Third Error: Mistaking Absence of Evidence for Evidence of Absence

“There is no evidence that masks work”, I kept hearing repeated to me by the usual idiots calling themselves “evidence based” scientists. The point is that there is no evidence that locking the door tonight will prevent me from being burglarized. But everything that may block transmission could help. Unlike school, real life is not about certainties. When in doubt, use what protection you can. Some invoked the flawed rationalization that masks induce false confidence: in fact there is a strong argument that masks makes one more alert to the risks and more conservative in behavior.

Fourth Error: Misunderstanding the Market and People

Paternalistic bureaucrats resisted inviting the general public to use masks on grounds that the supply was limited and would be needed by health professionals — hence they lied to us saying “masks are not effective”. They did not get the inventiveness and industriousness of people who do not need a government to produce masks for them: they can rapidly convert about anything into well-functioning protective face covering appendages, say rags into which one can stitch coffee filters… about anything. Nor did bureaucrats heed the notion of markets and the existence of opportunists who can supply people with what they want.

Fifth Error: Missing Extremely Strong Statistical Signals

Many people who deal with statistics think in terms of either mechanistic concepts (say correlation) they don’t quite understand, or local results; they fear to be presenting “anecdotes”, and fail to grasp the broader notion of statistical signals where you look at the whole story, not the body parts. For here, again, evidence compounds. We have a) the salon story where two infected stylists failed to infect all their 140 clients (making the probability of infection for bilateral mask wearing safely below 1% for a salon-style exposure) — we know the probability of infection for non mask wearers from tens of thousands of data points and the various R0 estimations) plus b) the rate of infection of countries where masks were mandatory, plus c) tons of papers with more or less flawed methodologies, etc.

Sixth Error: The Non-Aggression Principle

“Libertarians” (in brackets) are resisting mask wearing on grounds that it constrains their freedom. Yet the entire concept of liberty lies in the Non-Aggression Principle, the equivalent of the Silver Rule: do not harm others; they in turn should not harm you. Even more insulting is the demand by pseudolibertarians that Costco should banned from forcing customers to wear mask — but libertarianism allows you to set the rules on your own property.

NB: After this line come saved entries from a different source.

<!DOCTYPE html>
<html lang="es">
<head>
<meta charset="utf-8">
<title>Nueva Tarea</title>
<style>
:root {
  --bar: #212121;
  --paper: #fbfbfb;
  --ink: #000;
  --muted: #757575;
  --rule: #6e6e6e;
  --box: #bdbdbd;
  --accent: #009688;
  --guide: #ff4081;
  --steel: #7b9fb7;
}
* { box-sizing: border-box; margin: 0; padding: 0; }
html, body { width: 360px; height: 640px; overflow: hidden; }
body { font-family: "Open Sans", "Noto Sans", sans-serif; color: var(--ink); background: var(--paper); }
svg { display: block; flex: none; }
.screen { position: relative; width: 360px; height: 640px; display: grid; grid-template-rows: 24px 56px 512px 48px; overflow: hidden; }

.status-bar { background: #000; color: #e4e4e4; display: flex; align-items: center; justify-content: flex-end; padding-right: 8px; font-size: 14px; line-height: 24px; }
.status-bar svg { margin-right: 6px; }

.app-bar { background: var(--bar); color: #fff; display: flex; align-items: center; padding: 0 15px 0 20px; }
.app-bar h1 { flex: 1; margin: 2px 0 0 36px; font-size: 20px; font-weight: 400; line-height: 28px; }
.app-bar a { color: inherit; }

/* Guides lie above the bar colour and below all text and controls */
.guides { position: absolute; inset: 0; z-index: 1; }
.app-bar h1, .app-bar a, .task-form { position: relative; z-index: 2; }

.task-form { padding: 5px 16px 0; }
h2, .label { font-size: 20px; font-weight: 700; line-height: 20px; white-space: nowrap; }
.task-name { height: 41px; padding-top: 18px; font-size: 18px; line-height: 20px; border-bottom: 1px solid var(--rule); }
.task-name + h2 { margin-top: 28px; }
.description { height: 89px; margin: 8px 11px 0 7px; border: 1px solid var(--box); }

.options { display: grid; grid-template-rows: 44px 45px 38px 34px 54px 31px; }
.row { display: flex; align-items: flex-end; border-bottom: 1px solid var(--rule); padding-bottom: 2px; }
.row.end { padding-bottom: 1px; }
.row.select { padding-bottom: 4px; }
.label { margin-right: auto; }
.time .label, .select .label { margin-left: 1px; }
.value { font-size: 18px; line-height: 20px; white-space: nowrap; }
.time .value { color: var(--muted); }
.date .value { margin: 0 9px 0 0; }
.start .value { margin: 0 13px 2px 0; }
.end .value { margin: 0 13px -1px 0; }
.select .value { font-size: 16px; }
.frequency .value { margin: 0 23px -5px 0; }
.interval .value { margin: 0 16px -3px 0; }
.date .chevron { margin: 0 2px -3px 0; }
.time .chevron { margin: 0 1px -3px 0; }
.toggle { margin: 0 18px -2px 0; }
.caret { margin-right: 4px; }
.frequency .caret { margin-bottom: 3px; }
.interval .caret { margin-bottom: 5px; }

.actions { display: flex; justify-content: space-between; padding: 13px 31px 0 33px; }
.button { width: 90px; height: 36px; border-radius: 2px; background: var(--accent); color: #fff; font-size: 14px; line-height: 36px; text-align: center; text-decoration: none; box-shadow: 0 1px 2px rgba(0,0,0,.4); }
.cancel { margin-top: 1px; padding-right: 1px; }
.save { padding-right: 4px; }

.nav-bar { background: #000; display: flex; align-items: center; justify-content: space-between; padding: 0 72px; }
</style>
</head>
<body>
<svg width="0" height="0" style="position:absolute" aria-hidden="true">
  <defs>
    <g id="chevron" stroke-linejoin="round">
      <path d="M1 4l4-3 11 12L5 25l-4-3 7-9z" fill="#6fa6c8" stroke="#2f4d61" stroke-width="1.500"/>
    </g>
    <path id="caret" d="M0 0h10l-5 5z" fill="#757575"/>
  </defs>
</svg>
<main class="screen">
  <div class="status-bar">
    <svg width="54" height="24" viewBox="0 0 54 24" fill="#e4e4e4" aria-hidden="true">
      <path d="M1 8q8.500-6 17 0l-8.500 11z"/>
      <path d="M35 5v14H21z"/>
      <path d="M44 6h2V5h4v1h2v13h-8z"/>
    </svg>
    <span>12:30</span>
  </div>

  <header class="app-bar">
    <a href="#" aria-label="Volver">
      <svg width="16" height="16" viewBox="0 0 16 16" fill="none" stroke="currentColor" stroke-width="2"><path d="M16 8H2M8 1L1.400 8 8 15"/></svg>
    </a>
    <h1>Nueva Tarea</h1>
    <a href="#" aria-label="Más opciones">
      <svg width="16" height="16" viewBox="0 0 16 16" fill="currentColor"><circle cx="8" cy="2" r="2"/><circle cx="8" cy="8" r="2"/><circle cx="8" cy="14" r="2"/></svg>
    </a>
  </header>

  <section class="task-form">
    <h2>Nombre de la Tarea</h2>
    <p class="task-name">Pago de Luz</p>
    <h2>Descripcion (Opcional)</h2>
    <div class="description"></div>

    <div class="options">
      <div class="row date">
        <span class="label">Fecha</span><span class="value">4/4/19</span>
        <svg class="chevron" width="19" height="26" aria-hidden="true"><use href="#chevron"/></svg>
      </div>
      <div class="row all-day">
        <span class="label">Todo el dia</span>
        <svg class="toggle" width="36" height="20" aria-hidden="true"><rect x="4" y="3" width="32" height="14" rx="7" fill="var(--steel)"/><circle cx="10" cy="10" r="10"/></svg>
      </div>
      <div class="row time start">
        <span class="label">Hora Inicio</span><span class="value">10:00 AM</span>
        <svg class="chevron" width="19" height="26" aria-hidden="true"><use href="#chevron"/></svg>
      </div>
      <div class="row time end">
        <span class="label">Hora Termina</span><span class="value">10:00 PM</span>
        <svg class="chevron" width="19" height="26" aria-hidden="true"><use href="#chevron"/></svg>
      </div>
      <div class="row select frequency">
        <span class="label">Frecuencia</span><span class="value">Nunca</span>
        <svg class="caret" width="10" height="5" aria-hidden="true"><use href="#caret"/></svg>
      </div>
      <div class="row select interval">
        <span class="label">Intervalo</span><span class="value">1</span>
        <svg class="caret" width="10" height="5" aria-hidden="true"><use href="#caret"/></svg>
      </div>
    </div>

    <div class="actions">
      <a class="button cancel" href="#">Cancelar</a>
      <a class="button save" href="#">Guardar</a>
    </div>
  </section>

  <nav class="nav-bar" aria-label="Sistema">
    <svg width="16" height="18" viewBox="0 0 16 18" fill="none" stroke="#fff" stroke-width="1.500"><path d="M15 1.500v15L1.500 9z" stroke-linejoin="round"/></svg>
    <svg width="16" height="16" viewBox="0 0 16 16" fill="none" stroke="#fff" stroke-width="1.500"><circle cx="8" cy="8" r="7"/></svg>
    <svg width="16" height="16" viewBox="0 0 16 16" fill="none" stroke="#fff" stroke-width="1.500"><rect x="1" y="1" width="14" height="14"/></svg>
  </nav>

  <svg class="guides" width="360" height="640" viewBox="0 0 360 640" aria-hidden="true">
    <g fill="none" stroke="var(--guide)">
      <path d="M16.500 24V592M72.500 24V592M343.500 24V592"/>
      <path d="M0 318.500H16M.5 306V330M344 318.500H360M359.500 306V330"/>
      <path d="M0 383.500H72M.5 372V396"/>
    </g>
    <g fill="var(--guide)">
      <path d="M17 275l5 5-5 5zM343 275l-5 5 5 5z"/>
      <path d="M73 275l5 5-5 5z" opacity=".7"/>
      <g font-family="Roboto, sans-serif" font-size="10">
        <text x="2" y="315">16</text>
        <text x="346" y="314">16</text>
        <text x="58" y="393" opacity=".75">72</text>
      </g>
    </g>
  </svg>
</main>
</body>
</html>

Costco should be able to force visitors to wear pink shirts and purple glasses if they wished.

Note that by infecting another person you are not infecting just another person. You are infecting many many more and causing systemic risk.

Wear a mask. For the Sake of Others.


1- I commend the very very very few writers such as Zeynep Tufekci who have been fighting the fight in the media.

2- I truly believe that the pseudolibertarians are sociopaths and misanthropes looking for a political party that they think fits their misanthropy.